Rendered images with source text

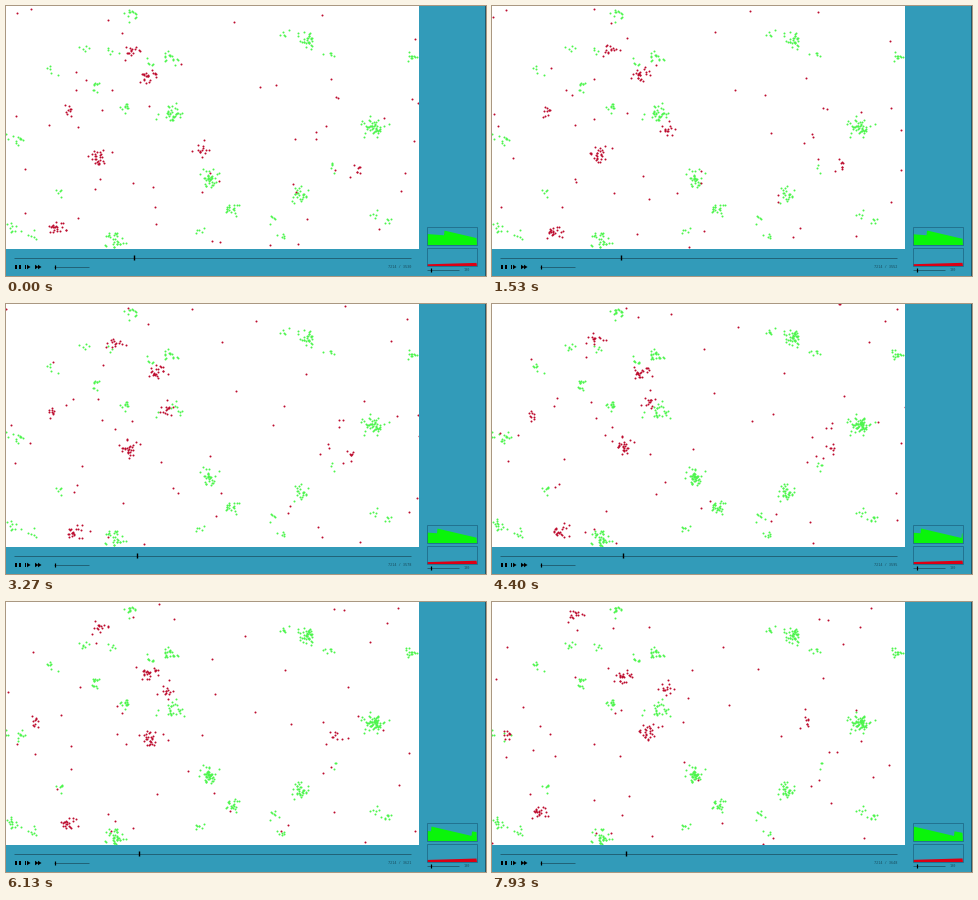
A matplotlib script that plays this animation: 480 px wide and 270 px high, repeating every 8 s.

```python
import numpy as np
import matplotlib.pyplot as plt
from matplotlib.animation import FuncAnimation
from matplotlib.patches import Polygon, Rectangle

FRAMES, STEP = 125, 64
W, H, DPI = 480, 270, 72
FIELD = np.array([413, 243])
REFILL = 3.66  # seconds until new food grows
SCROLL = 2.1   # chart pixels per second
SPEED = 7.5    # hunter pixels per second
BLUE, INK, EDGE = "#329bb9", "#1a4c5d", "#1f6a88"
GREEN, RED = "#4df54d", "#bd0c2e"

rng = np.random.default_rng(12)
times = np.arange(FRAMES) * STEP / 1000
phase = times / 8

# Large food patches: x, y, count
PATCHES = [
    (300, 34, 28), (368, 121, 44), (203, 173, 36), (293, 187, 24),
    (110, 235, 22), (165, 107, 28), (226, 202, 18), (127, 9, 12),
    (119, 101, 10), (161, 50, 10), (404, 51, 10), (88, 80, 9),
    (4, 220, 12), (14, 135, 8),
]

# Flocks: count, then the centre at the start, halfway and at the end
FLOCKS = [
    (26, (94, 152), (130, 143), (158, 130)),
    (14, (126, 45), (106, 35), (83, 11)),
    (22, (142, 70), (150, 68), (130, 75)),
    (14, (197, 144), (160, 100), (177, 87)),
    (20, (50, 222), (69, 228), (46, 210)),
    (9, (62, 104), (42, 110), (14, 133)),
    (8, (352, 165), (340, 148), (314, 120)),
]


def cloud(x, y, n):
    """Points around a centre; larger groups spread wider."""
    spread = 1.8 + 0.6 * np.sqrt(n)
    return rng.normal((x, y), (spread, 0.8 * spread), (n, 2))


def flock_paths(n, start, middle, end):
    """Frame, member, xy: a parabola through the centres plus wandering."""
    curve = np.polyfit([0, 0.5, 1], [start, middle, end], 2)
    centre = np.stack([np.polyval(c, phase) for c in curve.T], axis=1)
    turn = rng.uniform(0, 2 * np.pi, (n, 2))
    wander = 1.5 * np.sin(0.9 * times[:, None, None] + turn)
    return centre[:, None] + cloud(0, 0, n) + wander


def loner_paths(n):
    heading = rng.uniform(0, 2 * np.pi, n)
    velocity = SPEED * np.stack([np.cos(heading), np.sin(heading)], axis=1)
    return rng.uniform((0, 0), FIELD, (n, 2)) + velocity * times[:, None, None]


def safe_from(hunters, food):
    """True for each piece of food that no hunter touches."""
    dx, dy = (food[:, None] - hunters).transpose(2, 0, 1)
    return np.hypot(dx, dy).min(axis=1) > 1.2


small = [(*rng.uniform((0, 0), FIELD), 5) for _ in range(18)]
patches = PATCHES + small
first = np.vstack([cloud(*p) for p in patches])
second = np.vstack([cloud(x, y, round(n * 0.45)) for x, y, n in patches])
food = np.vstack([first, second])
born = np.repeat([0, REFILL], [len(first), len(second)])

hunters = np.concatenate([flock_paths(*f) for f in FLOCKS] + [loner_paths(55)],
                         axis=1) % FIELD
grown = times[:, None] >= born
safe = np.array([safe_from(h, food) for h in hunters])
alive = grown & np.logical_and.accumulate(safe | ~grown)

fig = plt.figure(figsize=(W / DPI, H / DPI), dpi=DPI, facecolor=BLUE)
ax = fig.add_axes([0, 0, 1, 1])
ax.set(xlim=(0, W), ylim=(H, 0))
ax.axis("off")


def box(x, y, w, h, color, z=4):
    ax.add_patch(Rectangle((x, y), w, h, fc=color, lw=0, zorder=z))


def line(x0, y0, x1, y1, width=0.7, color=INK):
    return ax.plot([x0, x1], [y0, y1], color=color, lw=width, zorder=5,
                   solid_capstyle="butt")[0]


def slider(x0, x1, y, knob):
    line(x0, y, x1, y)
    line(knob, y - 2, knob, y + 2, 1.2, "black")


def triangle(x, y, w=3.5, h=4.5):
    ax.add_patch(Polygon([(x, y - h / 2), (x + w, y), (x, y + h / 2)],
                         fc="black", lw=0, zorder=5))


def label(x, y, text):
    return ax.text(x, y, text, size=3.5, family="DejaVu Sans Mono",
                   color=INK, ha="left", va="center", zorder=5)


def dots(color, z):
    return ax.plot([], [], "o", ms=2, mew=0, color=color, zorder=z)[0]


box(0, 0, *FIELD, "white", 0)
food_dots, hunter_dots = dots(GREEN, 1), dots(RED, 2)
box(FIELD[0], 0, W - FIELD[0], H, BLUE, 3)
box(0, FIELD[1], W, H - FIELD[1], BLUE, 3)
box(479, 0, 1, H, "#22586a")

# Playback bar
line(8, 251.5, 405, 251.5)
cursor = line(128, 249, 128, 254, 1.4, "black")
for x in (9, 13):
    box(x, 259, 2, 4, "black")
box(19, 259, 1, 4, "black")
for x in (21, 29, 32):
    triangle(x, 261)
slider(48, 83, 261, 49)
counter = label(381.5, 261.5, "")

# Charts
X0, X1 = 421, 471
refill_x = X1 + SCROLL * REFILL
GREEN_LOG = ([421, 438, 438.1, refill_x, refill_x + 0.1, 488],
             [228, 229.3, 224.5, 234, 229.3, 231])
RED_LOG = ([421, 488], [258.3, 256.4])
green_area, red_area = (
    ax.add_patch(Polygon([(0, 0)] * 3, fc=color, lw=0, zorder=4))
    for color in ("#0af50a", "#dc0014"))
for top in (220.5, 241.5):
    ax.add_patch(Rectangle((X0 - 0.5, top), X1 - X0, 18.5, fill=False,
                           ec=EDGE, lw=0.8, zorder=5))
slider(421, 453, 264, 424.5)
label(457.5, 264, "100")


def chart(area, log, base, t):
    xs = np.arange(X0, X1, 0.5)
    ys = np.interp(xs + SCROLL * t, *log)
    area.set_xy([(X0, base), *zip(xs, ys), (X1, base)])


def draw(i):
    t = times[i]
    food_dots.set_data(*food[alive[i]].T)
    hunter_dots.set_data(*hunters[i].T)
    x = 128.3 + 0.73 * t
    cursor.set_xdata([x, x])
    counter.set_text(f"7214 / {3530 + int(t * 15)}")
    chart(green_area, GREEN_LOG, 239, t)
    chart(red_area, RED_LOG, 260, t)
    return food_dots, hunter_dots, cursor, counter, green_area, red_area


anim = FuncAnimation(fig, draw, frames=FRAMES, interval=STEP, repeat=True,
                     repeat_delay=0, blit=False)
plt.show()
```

TASK OBJECTIVE
Every line above carrying the word "times" needs to be shown.

TASK RESPONSE
times = np.arange(FRAMES) * STEP / 1000
phase = times / 8
    wander = 1.5 * np.sin(0.9 * times[:, None, None] + turn)
    return rng.uniform((0, 0), FIELD, (n, 2)) + velocity * times[:, None, None]
grown = times[:, None] >= born
    t = times[i]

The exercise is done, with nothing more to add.